Toxicity results were published recently and showed no increase in toxicity in the study arm.Results of the primary endpoint, 5 year biochemical disease-free survival, will be available later in 2020.
For translation of the FLAME technique to routine clinical practice, guidelines for tumor delineation and for treatment planning are necessary. We investigated the high interobserver variability in tumor delineation and developed therefore a logistical regression model predicting the likelihood of cancer presence in a voxel-by-voxel manner. To allow rapid estimation of the achievable boost dose for individual patients, we developed a knowledge-based planning model based on the location of the tumor in the prostate relative to the surrounding anatomy.
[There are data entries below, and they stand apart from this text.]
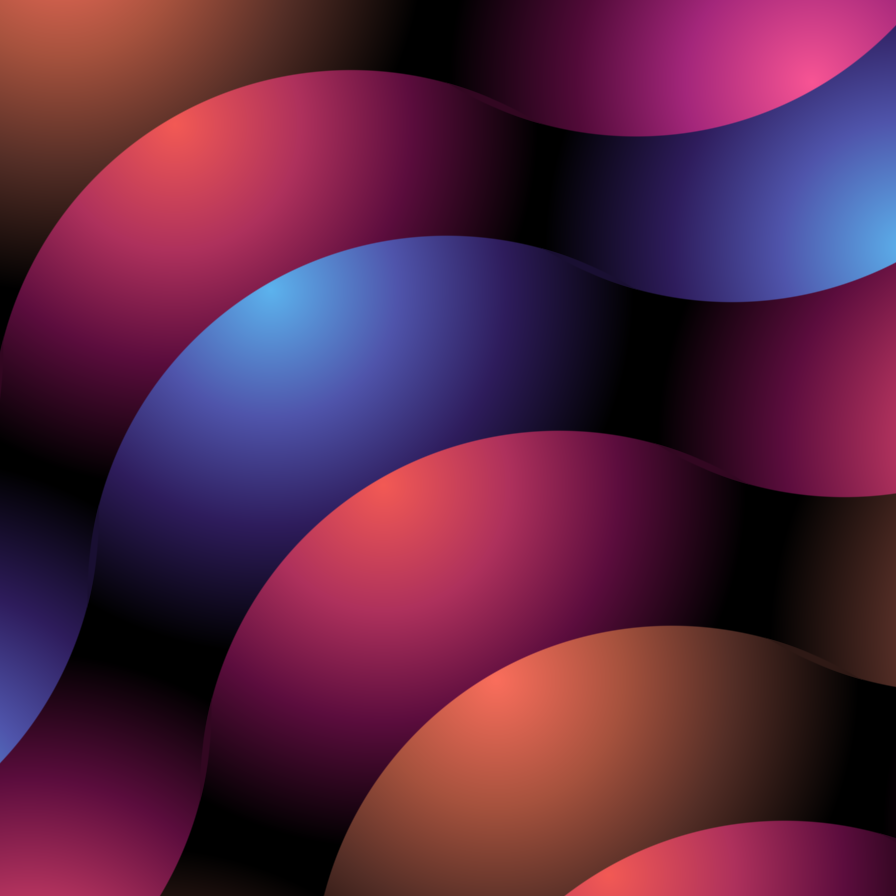
A WebGL 2 fragment shader for this background:

```glsl
#version 300 es
precision highp float;

uniform vec2 u_resolution;
out vec4 fragColor;

#define RADIUS 0.401
#define HALF_PERIOD 0.6393
#define TROUGH_RISE 0.4714
#define SPACING 0.2513
#define UPPER_SHIFT 0.0378
#define GLOW_RADIUS 0.405
#define GLOW_INSET 0.008
#define SLIVER_TONE 0.81
#define FIRST_LAYER -2
#define LAST_LAYER 3
#define CREST_ORIGIN vec2(0.4987, 0.3359)

// Palettes hold glow, middle and shade colours as columns
const mat3 RED = mat3(0.95, 0.35, 0.33, 0.68, 0.19, 0.36, 0.36, 0.05, 0.24);
const mat3 BLUE = mat3(0.36, 0.70, 0.93, 0.31, 0.33, 0.67, 0.18, 0.11, 0.36);
const mat3 COPPER = mat3(0.98, 0.43, 0.36, 0.65, 0.32, 0.24, 0.33, 0.18, 0.15);
const mat3 PINK = mat3(0.97, 0.33, 0.58, 0.64, 0.15, 0.48, 0.32, 0.04, 0.22);

mat3 crestPalette(int layer) {
  if (layer == 0) return BLUE;
  return (layer & 1) == 1 ? RED : COPPER;
}

mat3 troughPalette(int layer) {
  if (layer == -1) return PINK;
  return crestPalette(layer);
}

// Glow fading through its palette to black
vec3 ramp(mat3 palette, float t) {
  vec3 color = mix(palette[0], palette[1], clamp(t / 0.35, 0.0, 1.0));
  color = mix(color, palette[2], clamp((t - 0.35) / 0.3, 0.0, 1.0));
  return color * (1.0 - clamp((t - 0.65) / 0.35, 0.0, 1.0));
}

float layerDepth(int layer) {
  return SPACING * float(layer) + (layer < 0 ? UPPER_SHIFT : 0.0);
}

// Signed distance to a wave of alternating arcs, positive beneath it
float waveDistance(vec2 q) {
  if (q.x < 0.5 * HALF_PERIOD) return RADIUS - length(vec2(q.x, min(q.y, 0.0)));
  return length(vec2(q.x - HALF_PERIOD, max(q.y + TROUGH_RISE, 0.0))) - RADIUS;
}

// Lens where a crest circle and a trough circle overlap
float sliverDistance(vec2 q) {
  vec2 toTrough = q - vec2(HALF_PERIOD, -TROUGH_RISE);
  return RADIUS - max(length(q), length(toTrough));
}

void main() {
  float canvas = min(u_resolution.x, u_resolution.y);
  float pixel = 1.0 / canvas;
  vec2 p = gl_FragCoord.xy / canvas - CREST_ORIGIN;

  // Tilted frame: x follows the waves, y descends through the layers
  vec2 along = vec2(0.866, 0.5);
  vec2 down = vec2(0.5, -0.866);
  vec2 frame = vec2(dot(p, along), dot(p, down));
  float period = 2.0 * HALF_PERIOD;
  frame.x = abs(mod(frame.x + HALF_PERIOD, period) - HALF_PERIOD);

  vec2 crestGlow = vec2(0.0, GLOW_INSET - RADIUS);
  vec2 troughGlow = vec2(HALF_PERIOD, RADIUS - TROUGH_RISE - GLOW_INSET);
  vec3 color = vec3(0.0);

  for (int layer = FIRST_LAYER; layer <= LAST_LAYER; layer++) {
    vec2 q = frame - vec2(0.0, layerDepth(layer));
    vec2 next = frame - vec2(0.0, layerDepth(layer + 1));

    // Each band joins its own crest light to the next wave's trough light
    vec3 band = ramp(crestPalette(layer), length(q - crestGlow) / GLOW_RADIUS);
    band += ramp(troughPalette(layer + 1), length(next - troughGlow) / GLOW_RADIUS);
    color = mix(color, band, smoothstep(-pixel, pixel, waveDistance(q)));

    // Faint sliver at the turn of the wave
    float sliver = smoothstep(-pixel, pixel, sliverDistance(q));
    color = mix(color, ramp(crestPalette(layer), SLIVER_TONE), sliver);
  }

  fragColor = vec4(color, 1.0);
}
```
To enable a pattern-of-failure analysis, we image patients with recurrent prostate cancer (Pca) with PET and/or multi-parametric (mp-)MRI to delineate local recurrences. We trained a tumor probability model for recurrent cancer based on mp-MRI on a cohort of patients with recurrent PCa. The model was tested on another cohort of patients who received salvage prostatectomy, allowing for whole-mount section histological validation of the model predictions. The model achieved an accuracy of automatically derived tumor delineations that was comparable to delinations by trained radiologists.
Quantitative MRI for radiotherapy
While many imaging biomarker studies have been conducted to establish their prognostic value after radiotherapy, the vast majority of studies is small and the methodology between studies varies widely. On the Unity MR-linac system patients receive an MRI as part of each treatment fraction. Acquisition of quantitative MRI sequences is feasible without prolonging the treatment time. This makes the Unity system uniquely suitable for MRI biomarker studies for response assessment. Within the MR-linac consortium, we established the feasibility of multi-parametric MRI on the Unity system, applying relaxometry, diffusion-weighted MRI and dynamic contrast-enhanced MRI during a radiation treatment session. The repeatability of these quantitative techniques was measured in a study with 4 centers and showed results consistent with diagnostic MRI scanners.
Within the MR-linac consortium we recently formed a collaborative working group with the aim of initiating MRI biomarker studies using consistent methods for quantitative MRI.